- **Exercise**:
Keep every word of the listing and reproduce it exactly, but set aside any image found there.

- **Data**:
# # #
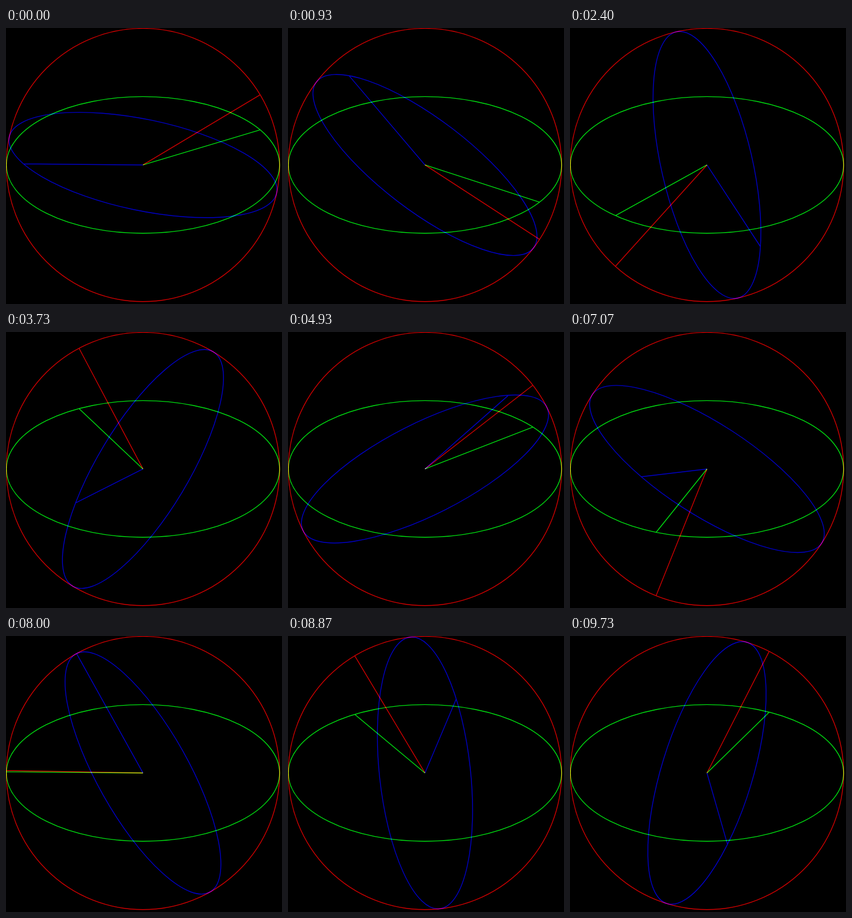
Animation, 480 px wide and 480 px high, one loop 9.79 s. Source, as an HTML page with a canvas:

```html
<!DOCTYPE html>
<html>
<head>
<meta charset="utf-8">
<style>
  html, body { margin: 0; width: 100%; height: 100%; overflow: hidden; background: #000; }
  canvas { display: block; }
</style>
</head>
<body>
<canvas id="stage" width="480" height="480"></canvas>
<script>
const ctx = document.getElementById('stage').getContext('2d');
const LOOP = 9790, STEP = 1000 / 15;
const CENTER = 238.2, RADIUS = 237.6;

// The sweep speeds up and slows down: [step, degrees clockwise]
const sweep = [[0, -30.9], [14, 33], [36, 132.1], [56, 242.1], [91, 397.8], [120, 541], [146, 657.1]];

function sweepAngle(step) {
  let i = 1;
  while (i < sweep.length - 1 && step > sweep[i][0]) i++;
  const [s0, a0] = sweep[i - 1], [s1, a1] = sweep[i];
  return a0 + (a1 - a0) * (step - s0) / (s1 - s0);
}

// An ellipse with a hand from its centre to the point at the given angle
function orbit(color, flatten, angle, tilt = 0) {
  const minor = RADIUS / flatten;
  ctx.save();
  ctx.translate(CENTER, CENTER);
  ctx.rotate(tilt);
  ctx.strokeStyle = color;
  ctx.beginPath();
  ctx.ellipse(0, 0, RADIUS, minor, 0, 0, 2 * Math.PI);
  ctx.moveTo(0, 0);
  ctx.lineTo(RADIUS * Math.cos(angle), minor * Math.sin(angle));
  ctx.stroke();
  ctx.restore();
}

function draw(now) {
  const time = Math.floor(now % LOOP / 10) * 10;
  const degrees = sweepAngle(Math.floor((time + 5) / STEP));
  const angle = degrees * Math.PI / 180;
  const tilt = (204.2 + 0.4 * degrees) * Math.PI / 180;

  ctx.globalCompositeOperation = 'source-over';
  ctx.fillStyle = '#000';
  ctx.fillRect(0, 0, 480, 480);
  ctx.globalCompositeOperation = 'lighter';
  ctx.lineWidth = 1.4;
  orbit('#d00000', 1, angle);
  orbit('#00e010', 2, angle);
  orbit('#0000c8', 3, angle, tilt);
}

const start = performance.now();
function tick() {
  draw(performance.now() - start);
  requestAnimationFrame(tick);
}
tick();
</script>
</body>
</html>
```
# # #
- **Task response**:
Animation, 480 px wide and 480 px high, one loop 9.79 s. Source, as an HTML page with a canvas:

```html
<!DOCTYPE html>
<html>
<head>
<meta charset="utf-8">
<style>
  html, body { margin: 0; width: 100%; height: 100%; overflow: hidden; background: #000; }
  canvas { display: block; }
</style>
</head>
<body>
<canvas id="stage" width="480" height="480"></canvas>
<script>
const ctx = document.getElementById('stage').getContext('2d');
const LOOP = 9790, STEP = 1000 / 15;
const CENTER = 238.2, RADIUS = 237.6;

// The sweep speeds up and slows down: [step, degrees clockwise]
const sweep = [[0, -30.9], [14, 33], [36, 132.1], [56, 242.1], [91, 397.8], [120, 541], [146, 657.1]];

function sweepAngle(step) {
  let i = 1;
  while (i < sweep.length - 1 && step > sweep[i][0]) i++;
  const [s0, a0] = sweep[i - 1], [s1, a1] = sweep[i];
  return a0 + (a1 - a0) * (step - s0) / (s1 - s0);
}

// An ellipse with a hand from its centre to the point at the given angle
function orbit(color, flatten, angle, tilt = 0) {
  const minor = RADIUS / flatten;
  ctx.save();
  ctx.translate(CENTER, CENTER);
  ctx.rotate(tilt);
  ctx.strokeStyle = color;
  ctx.beginPath();
  ctx.ellipse(0, 0, RADIUS, minor, 0, 0, 2 * Math.PI);
  ctx.moveTo(0, 0);
  ctx.lineTo(RADIUS * Math.cos(angle), minor * Math.sin(angle));
  ctx.stroke();
  ctx.restore();
}

function draw(now) {
  const time = Math.floor(now % LOOP / 10) * 10;
  const degrees = sweepAngle(Math.floor((time + 5) / STEP));
  const angle = degrees * Math.PI / 180;
  const tilt = (204.2 + 0.4 * degrees) * Math.PI / 180;

  ctx.globalCompositeOperation = 'source-over';
  ctx.fillStyle = '#000';
  ctx.fillRect(0, 0, 480, 480);
  ctx.globalCompositeOperation = 'lighter';
  ctx.lineWidth = 1.4;
  orbit('#d00000', 1, angle);
  orbit('#00e010', 2, angle);
  orbit('#0000c8', 3, angle, tilt);
}

const start = performance.now();
function tick() {
  draw(performance.now() - start);
  requestAnimationFrame(tick);
}
tick();
</script>
</body>
</html>
```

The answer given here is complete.